DATA IN THIS EXERCISE
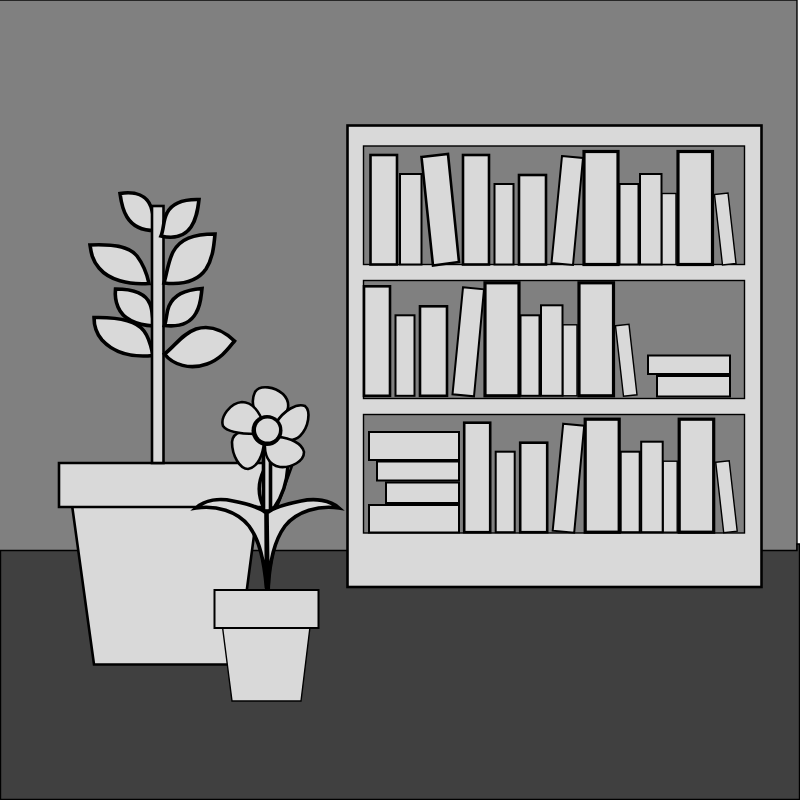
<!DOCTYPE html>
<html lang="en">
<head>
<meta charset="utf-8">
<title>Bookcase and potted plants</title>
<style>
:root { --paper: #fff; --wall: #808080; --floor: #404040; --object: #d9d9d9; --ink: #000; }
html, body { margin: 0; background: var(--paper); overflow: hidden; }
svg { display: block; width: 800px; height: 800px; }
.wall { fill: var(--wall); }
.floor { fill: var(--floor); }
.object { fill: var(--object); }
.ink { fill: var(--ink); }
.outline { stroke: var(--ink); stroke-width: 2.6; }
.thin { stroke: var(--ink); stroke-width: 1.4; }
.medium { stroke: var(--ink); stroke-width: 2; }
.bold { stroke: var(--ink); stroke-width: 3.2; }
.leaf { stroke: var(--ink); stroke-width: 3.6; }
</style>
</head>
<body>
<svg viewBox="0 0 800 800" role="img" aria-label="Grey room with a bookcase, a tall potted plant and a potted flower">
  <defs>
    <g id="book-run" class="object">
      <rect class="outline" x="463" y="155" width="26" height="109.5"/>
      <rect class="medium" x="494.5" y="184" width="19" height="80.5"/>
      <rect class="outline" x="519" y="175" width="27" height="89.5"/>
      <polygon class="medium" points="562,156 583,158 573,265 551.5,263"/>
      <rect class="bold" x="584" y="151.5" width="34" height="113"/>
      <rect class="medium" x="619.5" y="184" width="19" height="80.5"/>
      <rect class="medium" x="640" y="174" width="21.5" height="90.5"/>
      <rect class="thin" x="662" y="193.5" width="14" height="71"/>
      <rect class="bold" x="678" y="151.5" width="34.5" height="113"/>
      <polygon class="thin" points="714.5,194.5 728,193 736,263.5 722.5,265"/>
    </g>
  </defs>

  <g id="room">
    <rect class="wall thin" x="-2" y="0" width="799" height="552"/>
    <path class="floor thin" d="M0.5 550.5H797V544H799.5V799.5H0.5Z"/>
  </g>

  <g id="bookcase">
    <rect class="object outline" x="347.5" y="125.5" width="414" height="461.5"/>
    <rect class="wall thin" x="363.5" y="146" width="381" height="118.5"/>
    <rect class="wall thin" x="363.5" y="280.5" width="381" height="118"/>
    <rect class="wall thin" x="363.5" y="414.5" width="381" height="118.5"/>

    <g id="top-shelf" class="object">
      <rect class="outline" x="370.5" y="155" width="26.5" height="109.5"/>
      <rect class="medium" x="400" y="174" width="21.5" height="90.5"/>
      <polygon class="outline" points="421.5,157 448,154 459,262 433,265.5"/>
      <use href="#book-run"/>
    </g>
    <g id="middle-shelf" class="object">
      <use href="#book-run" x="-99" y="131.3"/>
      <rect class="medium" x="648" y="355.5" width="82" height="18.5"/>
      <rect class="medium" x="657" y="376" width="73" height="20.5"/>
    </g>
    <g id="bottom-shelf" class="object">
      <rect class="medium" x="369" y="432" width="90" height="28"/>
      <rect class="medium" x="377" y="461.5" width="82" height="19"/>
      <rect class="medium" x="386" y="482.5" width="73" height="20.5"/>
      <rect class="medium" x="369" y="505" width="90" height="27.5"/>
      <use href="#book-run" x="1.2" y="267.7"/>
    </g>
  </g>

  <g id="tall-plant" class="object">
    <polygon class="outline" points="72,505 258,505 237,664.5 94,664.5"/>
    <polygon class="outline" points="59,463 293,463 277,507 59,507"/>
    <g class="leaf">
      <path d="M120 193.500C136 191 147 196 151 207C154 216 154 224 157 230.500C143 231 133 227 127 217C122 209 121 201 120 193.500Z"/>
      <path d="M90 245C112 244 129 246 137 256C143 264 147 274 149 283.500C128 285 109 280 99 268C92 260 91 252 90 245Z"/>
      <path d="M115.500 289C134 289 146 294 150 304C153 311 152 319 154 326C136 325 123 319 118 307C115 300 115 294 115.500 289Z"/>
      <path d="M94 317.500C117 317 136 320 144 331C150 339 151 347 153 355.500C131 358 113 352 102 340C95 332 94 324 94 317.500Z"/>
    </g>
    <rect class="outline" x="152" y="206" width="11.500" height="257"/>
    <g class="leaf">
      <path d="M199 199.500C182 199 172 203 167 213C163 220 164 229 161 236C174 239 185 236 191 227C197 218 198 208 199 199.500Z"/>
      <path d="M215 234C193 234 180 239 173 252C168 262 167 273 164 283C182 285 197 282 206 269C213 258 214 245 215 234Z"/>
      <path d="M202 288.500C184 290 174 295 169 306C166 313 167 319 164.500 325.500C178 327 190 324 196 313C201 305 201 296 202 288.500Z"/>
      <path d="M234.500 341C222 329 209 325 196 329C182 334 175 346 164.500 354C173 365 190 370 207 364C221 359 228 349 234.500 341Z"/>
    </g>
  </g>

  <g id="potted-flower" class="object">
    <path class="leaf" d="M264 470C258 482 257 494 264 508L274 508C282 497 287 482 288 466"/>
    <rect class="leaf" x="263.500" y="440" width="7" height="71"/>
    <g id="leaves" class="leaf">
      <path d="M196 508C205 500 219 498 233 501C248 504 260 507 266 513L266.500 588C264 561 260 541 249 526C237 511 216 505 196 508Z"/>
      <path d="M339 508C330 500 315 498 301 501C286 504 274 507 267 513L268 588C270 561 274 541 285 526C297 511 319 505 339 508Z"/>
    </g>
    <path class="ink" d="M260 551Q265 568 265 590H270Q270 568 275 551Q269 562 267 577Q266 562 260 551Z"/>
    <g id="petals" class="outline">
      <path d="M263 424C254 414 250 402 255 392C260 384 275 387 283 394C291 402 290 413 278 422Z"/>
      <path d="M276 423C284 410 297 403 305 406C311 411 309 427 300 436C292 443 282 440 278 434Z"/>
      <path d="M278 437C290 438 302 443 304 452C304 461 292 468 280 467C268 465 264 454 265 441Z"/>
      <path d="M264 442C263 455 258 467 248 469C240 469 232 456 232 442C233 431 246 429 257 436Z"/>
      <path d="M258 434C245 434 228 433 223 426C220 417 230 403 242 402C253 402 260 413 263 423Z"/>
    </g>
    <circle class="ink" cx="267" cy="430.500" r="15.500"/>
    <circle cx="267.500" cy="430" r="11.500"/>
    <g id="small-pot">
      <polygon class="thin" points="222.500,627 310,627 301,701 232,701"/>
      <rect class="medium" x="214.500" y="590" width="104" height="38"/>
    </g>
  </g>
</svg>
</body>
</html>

* * *

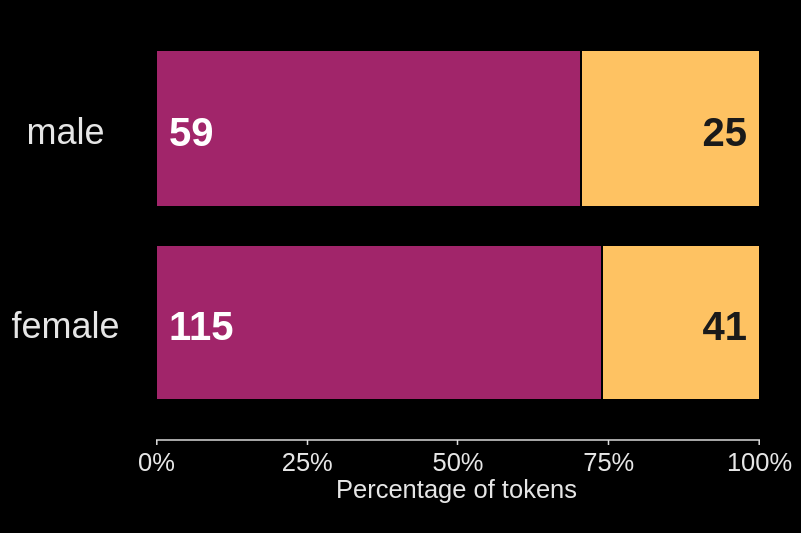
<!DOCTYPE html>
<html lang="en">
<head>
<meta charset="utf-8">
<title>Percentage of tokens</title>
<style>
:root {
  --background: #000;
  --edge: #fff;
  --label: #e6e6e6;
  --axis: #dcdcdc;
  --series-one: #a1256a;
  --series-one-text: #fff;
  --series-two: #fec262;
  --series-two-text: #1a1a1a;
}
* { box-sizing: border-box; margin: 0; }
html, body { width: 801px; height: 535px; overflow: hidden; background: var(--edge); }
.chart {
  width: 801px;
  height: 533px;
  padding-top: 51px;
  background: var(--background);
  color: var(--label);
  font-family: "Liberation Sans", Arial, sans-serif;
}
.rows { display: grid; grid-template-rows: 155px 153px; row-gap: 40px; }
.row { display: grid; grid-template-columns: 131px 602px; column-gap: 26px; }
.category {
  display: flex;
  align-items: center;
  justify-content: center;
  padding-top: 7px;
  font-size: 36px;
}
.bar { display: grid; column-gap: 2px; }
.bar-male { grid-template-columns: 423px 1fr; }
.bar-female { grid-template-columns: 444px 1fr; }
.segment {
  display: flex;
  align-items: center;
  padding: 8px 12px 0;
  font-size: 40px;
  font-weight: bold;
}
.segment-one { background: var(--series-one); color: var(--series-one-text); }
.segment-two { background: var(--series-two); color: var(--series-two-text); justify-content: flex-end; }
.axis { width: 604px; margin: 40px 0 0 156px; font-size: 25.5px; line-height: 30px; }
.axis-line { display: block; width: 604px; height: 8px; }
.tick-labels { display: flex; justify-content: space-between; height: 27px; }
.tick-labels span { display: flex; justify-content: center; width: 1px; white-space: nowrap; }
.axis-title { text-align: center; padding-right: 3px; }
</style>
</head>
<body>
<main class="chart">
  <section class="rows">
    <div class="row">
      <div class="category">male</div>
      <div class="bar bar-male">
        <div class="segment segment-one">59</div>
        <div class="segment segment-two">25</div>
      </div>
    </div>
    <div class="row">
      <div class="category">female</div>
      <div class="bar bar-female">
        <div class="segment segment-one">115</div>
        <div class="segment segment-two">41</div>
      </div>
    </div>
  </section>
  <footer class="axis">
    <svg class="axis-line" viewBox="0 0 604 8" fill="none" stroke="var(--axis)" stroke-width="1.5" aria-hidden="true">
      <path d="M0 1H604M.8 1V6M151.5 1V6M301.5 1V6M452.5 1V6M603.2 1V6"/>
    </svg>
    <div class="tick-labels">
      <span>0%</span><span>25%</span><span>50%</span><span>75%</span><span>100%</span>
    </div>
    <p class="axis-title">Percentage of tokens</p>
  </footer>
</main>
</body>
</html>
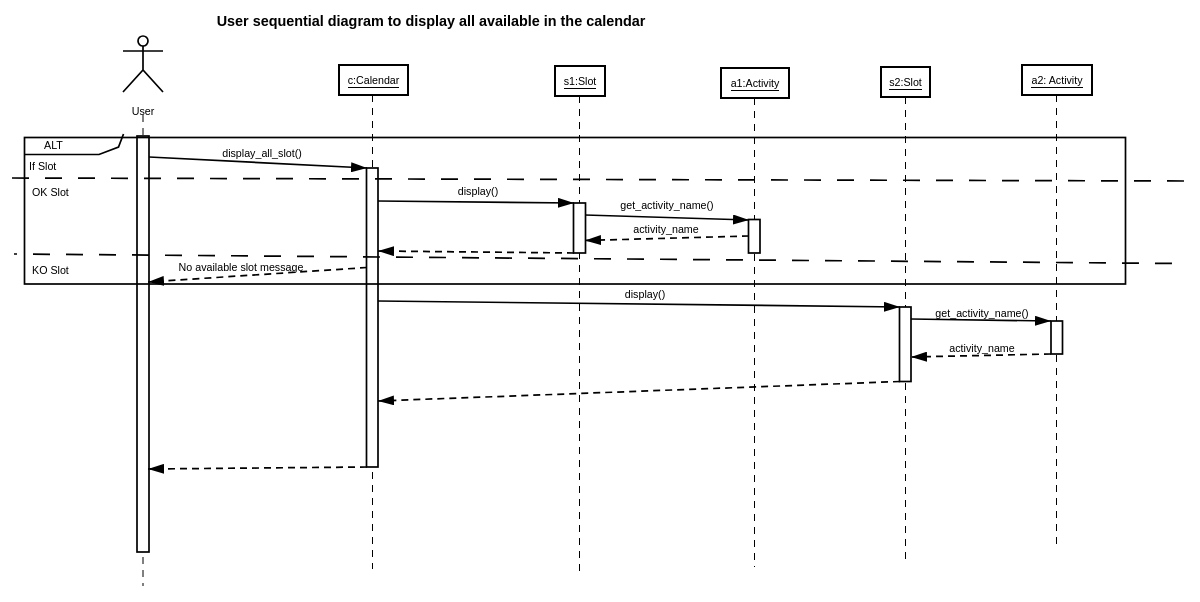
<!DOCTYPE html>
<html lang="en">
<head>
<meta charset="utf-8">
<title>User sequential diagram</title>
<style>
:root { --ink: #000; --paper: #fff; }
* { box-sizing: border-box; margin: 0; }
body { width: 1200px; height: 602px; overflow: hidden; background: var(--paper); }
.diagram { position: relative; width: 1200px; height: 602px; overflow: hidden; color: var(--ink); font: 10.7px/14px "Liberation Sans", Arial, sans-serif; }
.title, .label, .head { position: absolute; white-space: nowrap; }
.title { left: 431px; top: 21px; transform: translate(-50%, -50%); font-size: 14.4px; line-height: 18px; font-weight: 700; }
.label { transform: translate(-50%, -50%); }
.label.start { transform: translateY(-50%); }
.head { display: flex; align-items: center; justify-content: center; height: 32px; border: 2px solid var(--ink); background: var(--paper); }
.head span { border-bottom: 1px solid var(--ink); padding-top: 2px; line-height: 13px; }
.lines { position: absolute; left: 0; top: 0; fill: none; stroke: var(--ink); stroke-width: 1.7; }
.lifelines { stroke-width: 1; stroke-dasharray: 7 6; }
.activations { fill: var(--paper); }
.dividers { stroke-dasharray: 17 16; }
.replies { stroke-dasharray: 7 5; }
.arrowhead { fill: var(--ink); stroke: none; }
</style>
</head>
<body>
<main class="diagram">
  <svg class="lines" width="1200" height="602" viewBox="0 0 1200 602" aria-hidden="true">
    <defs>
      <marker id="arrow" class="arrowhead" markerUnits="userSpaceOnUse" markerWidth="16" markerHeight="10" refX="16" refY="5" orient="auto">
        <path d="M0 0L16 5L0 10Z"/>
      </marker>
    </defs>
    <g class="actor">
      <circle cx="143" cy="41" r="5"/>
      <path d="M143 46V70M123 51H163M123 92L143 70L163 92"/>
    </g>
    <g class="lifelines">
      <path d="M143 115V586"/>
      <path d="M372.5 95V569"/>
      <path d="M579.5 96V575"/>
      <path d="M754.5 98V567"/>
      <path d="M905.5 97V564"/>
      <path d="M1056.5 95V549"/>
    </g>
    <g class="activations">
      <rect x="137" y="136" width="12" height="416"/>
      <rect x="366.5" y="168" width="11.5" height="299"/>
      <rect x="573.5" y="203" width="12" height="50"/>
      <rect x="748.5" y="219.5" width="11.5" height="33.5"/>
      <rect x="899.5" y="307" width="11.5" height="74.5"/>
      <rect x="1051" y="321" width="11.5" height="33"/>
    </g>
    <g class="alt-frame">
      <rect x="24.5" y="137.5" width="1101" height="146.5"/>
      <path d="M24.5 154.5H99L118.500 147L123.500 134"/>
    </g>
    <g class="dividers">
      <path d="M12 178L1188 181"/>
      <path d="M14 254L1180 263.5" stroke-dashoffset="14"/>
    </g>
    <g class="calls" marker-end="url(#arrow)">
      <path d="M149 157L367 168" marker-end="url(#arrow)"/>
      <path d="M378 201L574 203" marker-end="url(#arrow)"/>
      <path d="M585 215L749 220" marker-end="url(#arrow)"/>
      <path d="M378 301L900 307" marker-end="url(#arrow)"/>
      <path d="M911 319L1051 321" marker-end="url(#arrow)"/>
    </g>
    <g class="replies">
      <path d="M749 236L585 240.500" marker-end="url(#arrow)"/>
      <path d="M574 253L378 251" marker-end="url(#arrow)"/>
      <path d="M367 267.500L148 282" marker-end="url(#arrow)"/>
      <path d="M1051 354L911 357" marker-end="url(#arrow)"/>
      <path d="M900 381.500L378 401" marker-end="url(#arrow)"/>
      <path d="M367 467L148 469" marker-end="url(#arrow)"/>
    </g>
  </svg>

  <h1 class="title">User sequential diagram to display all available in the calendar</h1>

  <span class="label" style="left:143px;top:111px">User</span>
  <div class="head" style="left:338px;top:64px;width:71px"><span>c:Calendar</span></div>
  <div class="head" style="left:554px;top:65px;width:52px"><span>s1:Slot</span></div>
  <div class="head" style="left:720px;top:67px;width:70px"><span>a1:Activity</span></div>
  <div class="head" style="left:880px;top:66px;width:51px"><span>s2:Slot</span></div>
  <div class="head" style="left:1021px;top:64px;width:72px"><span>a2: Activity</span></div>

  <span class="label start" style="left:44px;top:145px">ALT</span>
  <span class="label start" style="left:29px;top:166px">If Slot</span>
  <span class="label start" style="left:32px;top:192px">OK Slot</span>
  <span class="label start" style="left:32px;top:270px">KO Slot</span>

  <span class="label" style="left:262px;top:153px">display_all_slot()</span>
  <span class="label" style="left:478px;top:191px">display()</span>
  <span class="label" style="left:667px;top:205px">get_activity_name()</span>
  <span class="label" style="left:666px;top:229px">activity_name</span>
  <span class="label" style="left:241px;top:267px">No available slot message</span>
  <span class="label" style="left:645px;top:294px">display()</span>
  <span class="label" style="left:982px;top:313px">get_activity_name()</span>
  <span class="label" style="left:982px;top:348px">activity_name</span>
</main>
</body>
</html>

WORK ITEM
Please find every line in the records above that holds the word "sans" and copy it.

OUTPUT
  font-family: "Liberation Sans", Arial, sans-serif;
.diagram { position: relative; width: 1200px; height: 602px; overflow: hidden; color: var(--ink); font: 10.7px/14px "Liberation Sans", Arial, sans-serif; }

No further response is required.